:: DATA TO USE ::

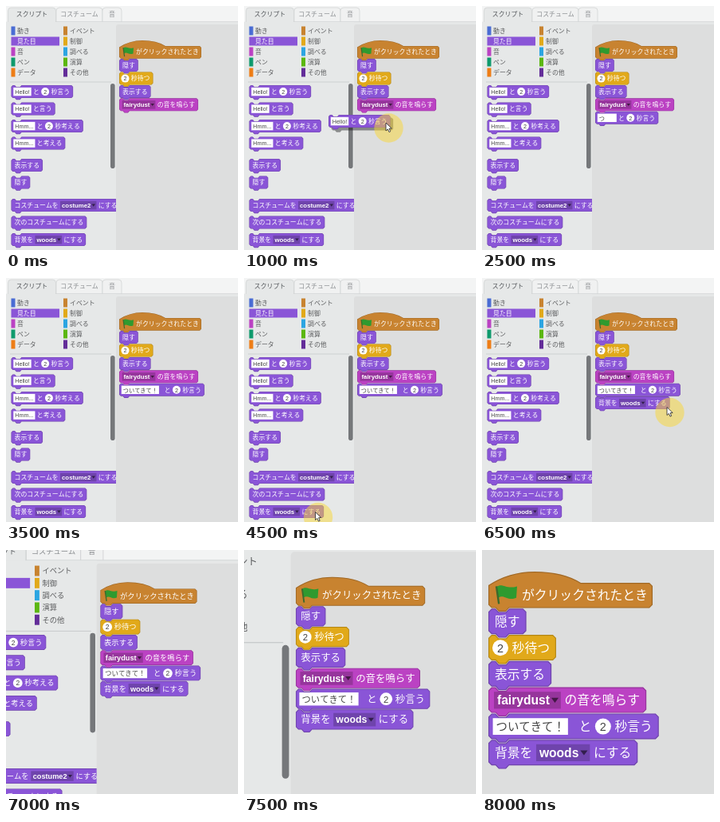
Animation of 291 by 305 pixels, one loop 9500 ms. Source, as an HTML page with a canvas:

```html
<!DOCTYPE html>
<html lang="ja">
<head>
<meta charset="utf-8">
<style>
html, body { margin: 0; width: 100%; height: 100%; overflow: hidden; background: #dddede; }
canvas { display: block; width: 291px; height: 305px; }
</style>
</head>
<body>
<canvas id="stage"></canvas>
<script>
const W = 291, H = 305, STEP = 500, LOOP = 9500;
const canvas = document.getElementById('stage');
const ctx = canvas.getContext('2d');
const dpr = window.devicePixelRatio || 1;
canvas.width = W * dpr;
canvas.height = H * dpr;

const JP = '"Liberation Sans", "Noto Sans CJK JP", "Noto Sans CJK", sans-serif';
const FONT = { label: `500 7.9px ${JP}`, menu: `bold 7.8px ${JP}`, input: `7.2px ${JP}`, ui: `7.9px ${JP}` };
const COLOR = {
  motion: '#4a6cd4', looks: '#8a55d7', sound: '#bb42c3', pen: '#0e9a6c', data: '#ee7d16',
  events: '#c88330', control: '#e1a91a', sensing: '#2ca5e2', operators: '#5cb712', more: '#632d99'
};
const PITCH = 16.4, GAP = 2.3;

function write(str, x, cy, font, color) {
  ctx.font = font;
  ctx.fillStyle = color;
  ctx.fillText(str, x, cy + 2.8);
  return ctx.measureText(str).width;
}

function widthOf(str, font) {
  ctx.font = font;
  return ctx.measureText(str).width;
}

function rect(x, y, w, h, color) {
  ctx.fillStyle = color;
  ctx.fillRect(x, y, w, h);
}

function pill(x, y, w, h, r, color) {
  ctx.beginPath();
  ctx.roundRect(x, y, w, h, r);
  ctx.fillStyle = color;
  ctx.fill();
}

// Block parts: each has a width and a way to draw itself.
const text = s => ({
  inset: 4,
  width: () => widthOf(s, FONT.label),
  draw: (x, cy) => write(s, x, cy, FONT.label, '#fff')
});

const num = s => ({
  inset: 2.5,
  width: () => 10,
  draw(x, cy) {
    pill(x, cy - 5, 10, 10, 5, '#fff');
    write(s, x + 3, cy, FONT.input, '#444');
  }
});

const menu = s => ({
  inset: 3.5,
  width: () => widthOf(s, FONT.menu) + 9,
  draw(x, cy) {
    const w = this.width();
    rect(x, cy - 5.3, w, 10.6, 'rgba(0,0,0,.2)');
    write(s, x + 2, cy, FONT.menu, '#fff');
    ctx.beginPath();
    ctx.moveTo(x + w - 6, cy - 1.5);
    ctx.lineTo(x + w - 1.4, cy - 1.5);
    ctx.lineTo(x + w - 3.7, cy + 1.6);
    ctx.fillStyle = 'rgba(0,0,0,.55)';
    ctx.fill();
  }
});

const field = (s, fixed, extra = 0) => ({
  inset: 2.8,
  box: () => fixed || widthOf(s, FONT.input) + 4,
  width() { return this.box() + extra; },
  draw(x, cy) {
    rect(x, cy - 5.2, this.box(), 10.4, '#fff');
    write(s, x + 2, cy, FONT.input, '#444');
  }
});

function blockPath(x, y, w, h, hat) {
  ctx.beginPath();
  if (hat) {
    ctx.moveTo(x, y + 1.5);
    ctx.quadraticCurveTo(x + 13, y - 7, x + 29, y - 7);
    ctx.quadraticCurveTo(x + 47, y - 7, x + 58, y);
  } else {
    ctx.moveTo(x, y + 2);
    ctx.lineTo(x + 2, y);
    ctx.lineTo(x + 4.5, y);
    ctx.lineTo(x + 6.5, y + 2.2);
    ctx.lineTo(x + 11, y + 2.2);
    ctx.lineTo(x + 13, y);
  }
  ctx.lineTo(x + w - 2, y);
  ctx.lineTo(x + w, y + 2);
  ctx.lineTo(x + w, y + h - 2);
  ctx.lineTo(x + w - 2, y + h);
  ctx.lineTo(x + 13, y + h);
  ctx.lineTo(x + 11, y + h + 2.2);
  ctx.lineTo(x + 6.5, y + h + 2.2);
  ctx.lineTo(x + 4.5, y + h);
  ctx.lineTo(x + 2, y + h);
  ctx.lineTo(x, y + h - 2);
  ctx.closePath();
}

function paintShape(color) {
  ctx.fillStyle = color;
  ctx.fill();
  ctx.save();
  ctx.clip();
  ctx.strokeStyle = 'rgba(0,0,0,.2)';
  ctx.lineWidth = 1.2;
  ctx.stroke();
  ctx.restore();
}

function block(x, y, parts, color = COLOR.looks, lifted = false) {
  const w = parts.reduce((sum, p) => sum + p.width() + GAP, parts[0].inset + 4 - GAP);
  const h = 16;
  if (lifted) {
    blockPath(x + 3.5, y + 3.5, w, h);
    ctx.fillStyle = 'rgba(0,0,0,.4)';
    ctx.fill();
  }
  blockPath(x, y, w, h);
  paintShape(color);
  let px = x + parts[0].inset;
  for (const p of parts) {
    p.draw(px, y + 8.1);
    px += p.width() + GAP;
  }
}

function hatBlock(x, y) {
  blockPath(x, y, 103, 15.8, true);
  paintShape(COLOR.events);
  ctx.save();
  ctx.translate(x + 5, y + 1.2);
  ctx.beginPath();
  ctx.moveTo(0, 1.4);
  ctx.bezierCurveTo(4, -1.6, 6, 3.2, 13, 1);
  ctx.lineTo(12.5, 8.2);
  ctx.bezierCurveTo(7, 10.4, 5, 5.8, 1.4, 8);
  ctx.closePath();
  ctx.fillStyle = '#2f9a2f';
  ctx.fill();
  ctx.beginPath();
  ctx.moveTo(0, 1);
  ctx.lineTo(1.6, 12);
  ctx.strokeStyle = '#3c6a2c';
  ctx.lineWidth = 1.2;
  ctx.stroke();
  ctx.restore();
  write('がクリックされたとき', x + 21, y + 7.6, FONT.label, '#fff');
}

const sayFor = f => [f, text('と'), num('2'), text('秒言う')];
const HELLO = sayFor(field('Hello!'));
const WOODS = [text('背景を'), menu('woods'), text('にする')];
const PALETTE = [
  [99, HELLO],
  [120.5, [field('Hello!'), text('と言う')]],
  [142, [field('Hmm...'), text('と'), num('2'), text('秒考える')]],
  [163.5, [field('Hmm...'), text('と考える')]],
  [191, [text('表示する')]],
  [212.5, [text('隠す')]],
  [241, [text('コスチュームを'), menu('costume2'), text('にする')]],
  [262.5, [text('次のコスチュームにする')]],
  [284, WOODS]
];
const CATEGORIES = [
  ['動き', 'motion', 'イベント', 'events'],
  ['見た目', 'looks', '制御', 'control'],
  ['音', 'sound', '調べる', 'sensing'],
  ['ペン', 'pen', '演算', 'operators'],
  ['データ', 'data', 'その他', 'more']
];

function tab(x, w, label, active) {
  ctx.beginPath();
  ctx.roundRect(x, 2, w, 19, [4, 4, 0, 0]);
  ctx.fillStyle = active ? '#e6e8e8' : '#f0f1f1';
  ctx.fill();
  ctx.strokeStyle = '#cfd1d2';
  ctx.lineWidth = 0.7;
  ctx.stroke();
  const tw = widthOf(label, FONT.ui);
  write(label, x + (w - tw) / 2, 10.5, FONT.ui, active ? '#55585c' : '#8c8f92');
}

function editor() {
  rect(0, 0, W, H, '#f3f4f4');
  tab(63, 58, 'コスチューム');
  tab(121, 24, '音');
  rect(0, 19.6, W, H, '#e6e8e8');
  rect(62, 19.4, W, 0.7, '#cfd1d2');
  tab(2.5, 60, 'スクリプト', true);
  rect(0, 20, 138, H, '#e6e8e8');
  pill(138, 23, W, H, 3, '#dddede');

  CATEGORIES.forEach(([left, lc, right, rc], i) => {
    const y = 31 + i * 13, on = lc === 'looks';
    rect(6.5, y - 5.5, on ? 60.5 : 5, 11, COLOR[lc]);
    rect(72, y - 5.5, 5, 11, COLOR[rc]);
    write(left, 14, y, FONT.ui, on ? '#fff' : '#5c5d5f');
    write(right, 80, y, FONT.ui, '#5c5d5f');
  });
  rect(5, 94.6, 127, 0.8, '#c6c8c9');

  ctx.save();
  ctx.beginPath();
  ctx.rect(0, 95, 138, 210);
  ctx.clip();
  for (const [y, parts] of PALETTE) block(6.5, y, parts);
  ctx.restore();
  pill(131, 97, 5.6, 106, 2.8, '#75777a');
}

function script(say, woods) {
  const x = 142, rows = [
    [[text('隠す')]],
    [[num('2'), text('秒待つ')], COLOR.control],
    [[text('表示する')]],
    [[menu('fairydust'), text('の音を鳴らす')], COLOR.sound]
  ];
  if (say) rows.push([say]);
  if (woods) rows.push([WOODS]);
  for (let i = rows.length - 1; i >= 0; i--) block(x, 66.1 + i * PITCH, ...rows[i]);
  hatBlock(x, 50);
}

function pointer(x, y) {
  ctx.beginPath();
  ctx.arc(x, y, 18.2, 0, Math.PI * 2);
  ctx.fillStyle = 'rgba(250,216,55,.5)';
  ctx.fill();
  ctx.beginPath();
  const outline = [[0, 0], [0, 10], [2.3, 7.9], [4, 11.6], [5.7, 10.8], [4.1, 7.2], [7.2, 7]];
  for (const [dx, dy] of outline) ctx.lineTo(x - 3.5 + dx, y - 6.5 + dy);
  ctx.closePath();
  ctx.fillStyle = '#fff';
  ctx.fill();
  ctx.strokeStyle = '#222';
  ctx.lineWidth = 0.8;
  ctx.stroke();
}

const typed = s => sayFor(field(s, 24));
const DONE = sayFor(field('ついてきて！', 0, 4.5));
const grabHello = { parts: HELLO, dx: 75.5, dy: 16.5 };
const grabWoods = { parts: WOODS, dx: 86.5, dy: 15 };

// One scene per half second; the last one holds until the loop ends.
const SCENES = [
  {},
  { at: [82.5, 115.5] },
  { at: [181.5, 152.5], drag: grabHello },
  { at: [209.5, 142.5], drag: grabHello },
  { at: [165, 146.5], say: HELLO },
  { say: typed('つ') },
  { say: typed('ついて') },
  { say: DONE },
  { say: DONE, at: [96.5, 299] },
  { say: DONE, at: [93, 299] },
  { say: DONE, at: [203.5, 243.5], drag: grabWoods },
  { say: DONE, at: [225.5, 199.5], drag: grabWoods },
  { say: DONE, at: [235.5, 163.5], drag: grabWoods },
  { say: DONE, at: [235.5, 168], woods: true },
  { say: DONE, woods: true, zoom: 0.3 },
  { say: DONE, woods: true, zoom: 0.73 },
  { say: DONE, woods: true, zoom: 1 }
];

function render(scene) {
  const u = scene.zoom || 0, s = dpr / (1 - u / 2);
  ctx.setTransform(s, 0, 0, s, -s * 138 * u, -s * 29.5 * u);
  editor();
  script(scene.say, scene.woods);
  if (scene.drag) {
    const { parts, dx, dy } = scene.drag;
    block(scene.at[0] - dx, scene.at[1] - dy, parts, COLOR.looks, true);
  }
  if (scene.at) pointer(...scene.at);
}

const start = performance.now();
function tick() {
  const t = (performance.now() - start) % LOOP;
  render(SCENES[Math.min(Math.floor(t / STEP), SCENES.length - 1)]);
  requestAnimationFrame(tick);
}
tick();
</script>
</body>
</html>
```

:::

> [WORK REQUIRED]
Sift through the entries and copy every line with "fillStyle".

> [SOLUTION TO THIS PROBLEM]
  ctx.fillStyle = color;
  ctx.fillStyle = color;
  ctx.fillStyle = color;
    ctx.fillStyle = 'rgba(0,0,0,.55)';
  ctx.fillStyle = color;
    ctx.fillStyle = 'rgba(0,0,0,.4)';
  ctx.fillStyle = '#2f9a2f';
  ctx.fillStyle = active ? '#e6e8e8' : '#f0f1f1';
  ctx.fillStyle = 'rgba(250,216,55,.5)';
  ctx.fillStyle = '#fff';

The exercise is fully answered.